(Rendered images with source text)
[Start of section]

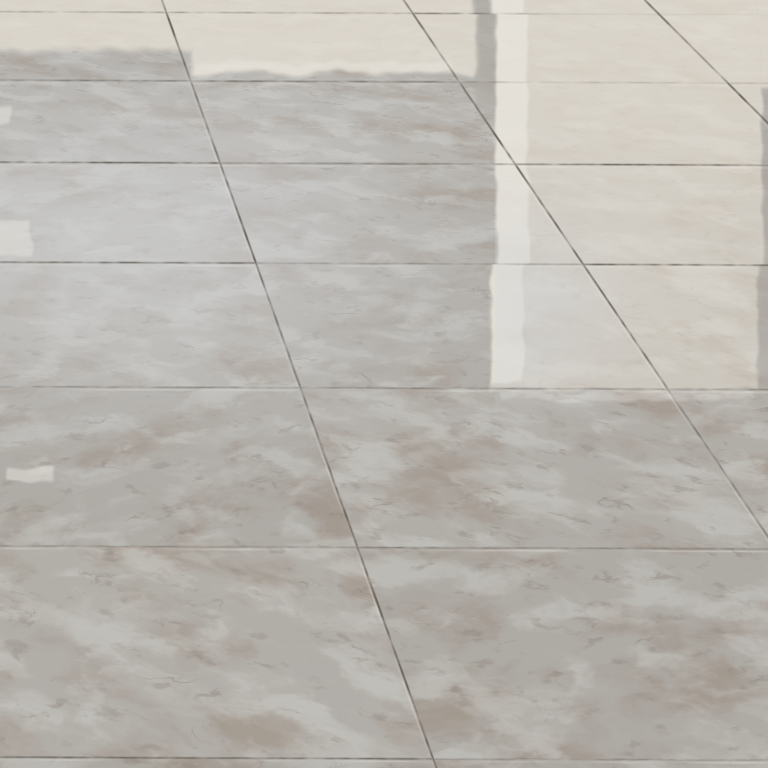
A WebGL 1 fragment shader for this texture:

```glsl
precision highp float;
// Polished marble floor tiles seen in perspective, with window light on the gloss.
// The canvas is projected onto a tile grid; each tile gets its own warped noise
// marble, then joints, a cool sheen and soft-edged reflections are layered on.
uniform vec2 u_resolution;

#define VANISH vec2(-0.139, 1.977)   // vanishing point of the slanted joints
#define GRID_ORIGIN vec2(0.358, 0.5092)
#define GRID_STEP vec2(0.323, 0.08294)
#define JOINT_HALF_WIDTH 0.0009
#define STONE vec3(0.69, 0.675, 0.652)
#define WARM_PATCH vec3(0.63, 0.588, 0.545)
#define PALE_PATCH vec3(0.77, 0.765, 0.745)
#define VEIN vec3(0.53, 0.49, 0.455)
#define JOINT vec3(0.38, 0.36, 0.33)
#define SHEEN vec3(0.83, 0.838, 0.845)
#define CREAM vec3(0.905, 0.882, 0.837)
#define GLARE vec3(0.925, 0.915, 0.885)

float hash(vec2 p) {
  return fract(sin(dot(p, vec2(127.1, 311.7))) * 43758.55);
}

vec2 gradient(vec2 cell) {
  float angle = 6.2832 * hash(cell);
  return vec2(cos(angle), sin(angle));
}

float noise(vec2 p) {
  vec2 i = floor(p), f = p - i;
  vec2 u = f * f * f * (f * (f * 6.0 - 15.0) + 10.0);
  vec2 e = vec2(1.0, 0.0);
  float low = mix(dot(gradient(i), f), dot(gradient(i + e), f - e), u.x);
  float high = mix(dot(gradient(i + e.yx), f - e.yx), dot(gradient(i + 1.0), f - 1.0), u.x);
  return mix(low, high, u.y);
}

float fbm(vec2 p) {
  float sum = 0.0, amp = 0.6;
  for (int i = 0; i < 5; i++) {
    sum += amp * noise(p);
    p = mat2(1.6, 1.2, -1.2, 1.6) * p + 7.3;
    amp *= 0.55;
  }
  return sum;
}

// Soft-edged rectangle between two corners
float box(vec2 p, vec2 lo, vec2 hi, float soft) {
  vec2 m = smoothstep(lo - soft, lo + soft, p) * (1.0 - smoothstep(hi - soft, hi + soft, p));
  return m.x * m.y;
}

float stroke(float d, float halfWidth, float aa) {
  return 1.0 - smoothstep(halfWidth - aa, halfWidth + aa, d);
}

vec3 marble(vec2 q, float tone) {
  vec2 warp = vec2(fbm(q), fbm(q + 19.0));
  float warm = smoothstep(-0.1, 0.42, fbm(q * 0.9 + warp * 0.5 + 4.0));
  float pale = smoothstep(-0.1, 0.34, fbm(q * 1.2 - warp * 0.7 + 31.0));
  float crack = 1.0 - smoothstep(0.0, 0.07, abs(fbm(q * 1.3 + warp * 0.5 + 53.0)));
  crack *= smoothstep(0.05, 0.4, fbm(q * 1.6 + 71.0));
  float fleck = smoothstep(0.18, 0.45, fbm(q * 3.0 + warp * 0.6 + 87.0));
  vec3 color = mix(STONE, WARM_PATCH, 0.8 * warm);
  color = mix(color, PALE_PATCH, 0.7 * pale);
  color = mix(color, VEIN, max(0.4 * crack, 0.32 * fleck));
  return color + 0.03 * tone;
}

// Window light: cream panes, bright edges and grey frame shadows
vec3 reflections(vec3 color, vec2 p) {
  float pane = box(p, vec2(-0.2, 0.934), vec2(0.255, 1.2), 0.007);
  pane = max(pane, box(p, vec2(0.246, 0.905), vec2(0.62, 1.2), 0.004));
  pane = max(pane, box(p, vec2(0.642, 0.492), vec2(0.99, 1.2), 0.004));
  pane = max(pane, box(p, vec2(0.985, 0.885), vec2(1.2), 0.004));
  float glare = box(p, vec2(0.643, 0.5), vec2(0.684, 1.2), 0.003);
  glare = max(glare, 0.6 * box(p, vec2(0.25, 0.908), vec2(0.585, 0.918), 0.003));
  glare = max(glare, 0.5 * box(p, vec2(0.655, 0.479), vec2(0.985, 0.489), 0.003));
  float glint = box(p, vec2(0.011, 0.373), vec2(0.071, 0.391), 0.003);
  glint = max(glint, box(p, vec2(-0.1, 0.667), vec2(0.035, 0.713), 0.003));
  glint = max(glint, box(p, vec2(-0.1, 0.837), vec2(0.01, 0.862), 0.003));
  float frame = box(p, vec2(0.617, 0.86), vec2(0.643, 1.2), 0.004);
  frame = max(frame, box(p, vec2(0.99, 0.49), vec2(1.2, 0.885), 0.004));
  color = mix(color, CREAM, mix(0.52, 0.76, smoothstep(0.5, 1.0, p.y)) * pane);
  color = mix(color, GLARE, 0.6 * max(glare, 0.75 * glint));
  return mix(color, STONE, 0.65 * frame);
}

void main() {
  vec2 p = gl_FragCoord.xy / u_resolution;
  float aa = max(0.8 / min(u_resolution.x, u_resolution.y), 0.0016);

  // Perspective: screen to tile coordinates (column, row)
  float z = 1.0 / (VANISH.y - p.y - 0.004 * p.x + 0.001);
  float slope = (p.x - VANISH.x) * z;
  vec2 grid = (vec2(slope, z) - GRID_ORIGIN) / GRID_STEP;
  vec2 tile = floor(grid), joint = floor(grid + 0.5);

  // Marble, shifted and slanted at random for each tile
  vec2 seed = 40.0 * vec2(hash(tile + 3.0), hash(tile + 11.0));
  float skew = mix(-0.25, 0.35, hash(tile + 31.0));
  vec2 streak = vec2(grid.x * 4.2, (grid.y + skew * grid.x) * 4.2);
  vec3 color = marble(streak + seed, hash(tile + 23.0) - 0.5);

  // Cool sheen on the left and beside the pane, then uneven reflections
  vec2 d = (p - vec2(0.17, 0.7)) / vec2(0.42, 0.23);
  vec2 b = (p - vec2(0.7, 0.6)) / vec2(0.1, 0.12);
  color = mix(color, SHEEN, 0.62 * exp(-dot(d, d)));
  vec2 wobble = vec2(noise(vec2(p.y * 17.0, 2.0)), noise(vec2(p.x * 17.0, 8.0)));
  wobble += 0.5 * vec2(noise(p.yx * 45.0), noise(p * 45.0));
  wobble.x += hash(tile.yy + 5.0) - 0.5;
  color = reflections(color, p + 0.008 * wobble);
  color = mix(color, SHEEN, 0.45 * exp(-dot(b, b)) * step(0.645, p.x));

  // Joints: distances on screen, broken and fading along each run
  vec2 off = (grid - joint) * GRID_STEP / (z * vec2(sqrt(1.0 + slope * slope), z));
  float wear = clamp(0.8 + 0.8 * noise(p * 21.0) + 0.8 * noise(p * 70.0), 0.0, 1.2);
  float far = smoothstep(0.8, 0.97, p.y);
  float across = stroke(abs(off.y), JOINT_HALF_WIDTH, aa) * mix(0.35, 0.9, hash(vec2(tile.x, joint.y)));
  across *= 1.0 - far * mix(0.35, 0.9, smoothstep(0.6, 0.75, p.x));
  float along = stroke(abs(off.x), JOINT_HALF_WIDTH * 1.2, aa) * mix(0.6, 1.0, hash(vec2(joint.x, tile.y) + 7.0));
  float bevel = stroke(min(abs(off.x + 0.0032), abs(off.y + 0.0035)), JOINT_HALF_WIDTH, aa);
  bevel *= smoothstep(-0.25, 0.3, noise(p * 9.0 + 40.0));
  color = mix(color, GLARE, 0.35 * bevel * (1.0 - far));
  color = mix(color, JOINT, min(max(across, along) * wear, 0.9));
  gl_FragColor = vec4(clamp(color, 0.0, 1.0), 1.0);
}
```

[End of section]

Repeat each record exactly, with the pictures left out.

Reply:
A WebGL 1 fragment shader for this texture:

```glsl
precision highp float;
// Polished marble floor tiles seen in perspective, with window light on the gloss.
// The canvas is projected onto a tile grid; each tile gets its own warped noise
// marble, then joints, a cool sheen and soft-edged reflections are layered on.
uniform vec2 u_resolution;

#define VANISH vec2(-0.139, 1.977)   // vanishing point of the slanted joints
#define GRID_ORIGIN vec2(0.358, 0.5092)
#define GRID_STEP vec2(0.323, 0.08294)
#define JOINT_HALF_WIDTH 0.0009
#define STONE vec3(0.69, 0.675, 0.652)
#define WARM_PATCH vec3(0.63, 0.588, 0.545)
#define PALE_PATCH vec3(0.77, 0.765, 0.745)
#define VEIN vec3(0.53, 0.49, 0.455)
#define JOINT vec3(0.38, 0.36, 0.33)
#define SHEEN vec3(0.83, 0.838, 0.845)
#define CREAM vec3(0.905, 0.882, 0.837)
#define GLARE vec3(0.925, 0.915, 0.885)

float hash(vec2 p) {
  return fract(sin(dot(p, vec2(127.1, 311.7))) * 43758.55);
}

vec2 gradient(vec2 cell) {
  float angle = 6.2832 * hash(cell);
  return vec2(cos(angle), sin(angle));
}

float noise(vec2 p) {
  vec2 i = floor(p), f = p - i;
  vec2 u = f * f * f * (f * (f * 6.0 - 15.0) + 10.0);
  vec2 e = vec2(1.0, 0.0);
  float low = mix(dot(gradient(i), f), dot(gradient(i + e), f - e), u.x);
  float high = mix(dot(gradient(i + e.yx), f - e.yx), dot(gradient(i + 1.0), f - 1.0), u.x);
  return mix(low, high, u.y);
}

float fbm(vec2 p) {
  float sum = 0.0, amp = 0.6;
  for (int i = 0; i < 5; i++) {
    sum += amp * noise(p);
    p = mat2(1.6, 1.2, -1.2, 1.6) * p + 7.3;
    amp *= 0.55;
  }
  return sum;
}

// Soft-edged rectangle between two corners
float box(vec2 p, vec2 lo, vec2 hi, float soft) {
  vec2 m = smoothstep(lo - soft, lo + soft, p) * (1.0 - smoothstep(hi - soft, hi + soft, p));
  return m.x * m.y;
}

float stroke(float d, float halfWidth, float aa) {
  return 1.0 - smoothstep(halfWidth - aa, halfWidth + aa, d);
}

vec3 marble(vec2 q, float tone) {
  vec2 warp = vec2(fbm(q), fbm(q + 19.0));
  float warm = smoothstep(-0.1, 0.42, fbm(q * 0.9 + warp * 0.5 + 4.0));
  float pale = smoothstep(-0.1, 0.34, fbm(q * 1.2 - warp * 0.7 + 31.0));
  float crack = 1.0 - smoothstep(0.0, 0.07, abs(fbm(q * 1.3 + warp * 0.5 + 53.0)));
  crack *= smoothstep(0.05, 0.4, fbm(q * 1.6 + 71.0));
  float fleck = smoothstep(0.18, 0.45, fbm(q * 3.0 + warp * 0.6 + 87.0));
  vec3 color = mix(STONE, WARM_PATCH, 0.8 * warm);
  color = mix(color, PALE_PATCH, 0.7 * pale);
  color = mix(color, VEIN, max(0.4 * crack, 0.32 * fleck));
  return color + 0.03 * tone;
}

// Window light: cream panes, bright edges and grey frame shadows
vec3 reflections(vec3 color, vec2 p) {
  float pane = box(p, vec2(-0.2, 0.934), vec2(0.255, 1.2), 0.007);
  pane = max(pane, box(p, vec2(0.246, 0.905), vec2(0.62, 1.2), 0.004));
  pane = max(pane, box(p, vec2(0.642, 0.492), vec2(0.99, 1.2), 0.004));
  pane = max(pane, box(p, vec2(0.985, 0.885), vec2(1.2), 0.004));
  float glare = box(p, vec2(0.643, 0.5), vec2(0.684, 1.2), 0.003);
  glare = max(glare, 0.6 * box(p, vec2(0.25, 0.908), vec2(0.585, 0.918), 0.003));
  glare = max(glare, 0.5 * box(p, vec2(0.655, 0.479), vec2(0.985, 0.489), 0.003));
  float glint = box(p, vec2(0.011, 0.373), vec2(0.071, 0.391), 0.003);
  glint = max(glint, box(p, vec2(-0.1, 0.667), vec2(0.035, 0.713), 0.003));
  glint = max(glint, box(p, vec2(-0.1, 0.837), vec2(0.01, 0.862), 0.003));
  float frame = box(p, vec2(0.617, 0.86), vec2(0.643, 1.2), 0.004);
  frame = max(frame, box(p, vec2(0.99, 0.49), vec2(1.2, 0.885), 0.004));
  color = mix(color, CREAM, mix(0.52, 0.76, smoothstep(0.5, 1.0, p.y)) * pane);
  color = mix(color, GLARE, 0.6 * max(glare, 0.75 * glint));
  return mix(color, STONE, 0.65 * frame);
}

void main() {
  vec2 p = gl_FragCoord.xy / u_resolution;
  float aa = max(0.8 / min(u_resolution.x, u_resolution.y), 0.0016);

  // Perspective: screen to tile coordinates (column, row)
  float z = 1.0 / (VANISH.y - p.y - 0.004 * p.x + 0.001);
  float slope = (p.x - VANISH.x) * z;
  vec2 grid = (vec2(slope, z) - GRID_ORIGIN) / GRID_STEP;
  vec2 tile = floor(grid), joint = floor(grid + 0.5);

  // Marble, shifted and slanted at random for each tile
  vec2 seed = 40.0 * vec2(hash(tile + 3.0), hash(tile + 11.0));
  float skew = mix(-0.25, 0.35, hash(tile + 31.0));
  vec2 streak = vec2(grid.x * 4.2, (grid.y + skew * grid.x) * 4.2);
  vec3 color = marble(streak + seed, hash(tile + 23.0) - 0.5);

  // Cool sheen on the left and beside the pane, then uneven reflections
  vec2 d = (p - vec2(0.17, 0.7)) / vec2(0.42, 0.23);
  vec2 b = (p - vec2(0.7, 0.6)) / vec2(0.1, 0.12);
  color = mix(color, SHEEN, 0.62 * exp(-dot(d, d)));
  vec2 wobble = vec2(noise(vec2(p.y * 17.0, 2.0)), noise(vec2(p.x * 17.0, 8.0)));
  wobble += 0.5 * vec2(noise(p.yx * 45.0), noise(p * 45.0));
  wobble.x += hash(tile.yy + 5.0) - 0.5;
  color = reflections(color, p + 0.008 * wobble);
  color = mix(color, SHEEN, 0.45 * exp(-dot(b, b)) * step(0.645, p.x));

  // Joints: distances on screen, broken and fading along each run
  vec2 off = (grid - joint) * GRID_STEP / (z * vec2(sqrt(1.0 + slope * slope), z));
  float wear = clamp(0.8 + 0.8 * noise(p * 21.0) + 0.8 * noise(p * 70.0), 0.0, 1.2);
  float far = smoothstep(0.8, 0.97, p.y);
  float across = stroke(abs(off.y), JOINT_HALF_WIDTH, aa) * mix(0.35, 0.9, hash(vec2(tile.x, joint.y)));
  across *= 1.0 - far * mix(0.35, 0.9, smoothstep(0.6, 0.75, p.x));
  float along = stroke(abs(off.x), JOINT_HALF_WIDTH * 1.2, aa) * mix(0.6, 1.0, hash(vec2(joint.x, tile.y) + 7.0));
  float bevel = stroke(min(abs(off.x + 0.0032), abs(off.y + 0.0035)), JOINT_HALF_WIDTH, aa);
  bevel *= smoothstep(-0.25, 0.3, noise(p * 9.0 + 40.0));
  color = mix(color, GLARE, 0.35 * bevel * (1.0 - far));
  color = mix(color, JOINT, min(max(across, along) * wear, 0.9));
  gl_FragColor = vec4(clamp(color, 0.0, 1.0), 1.0);
}
```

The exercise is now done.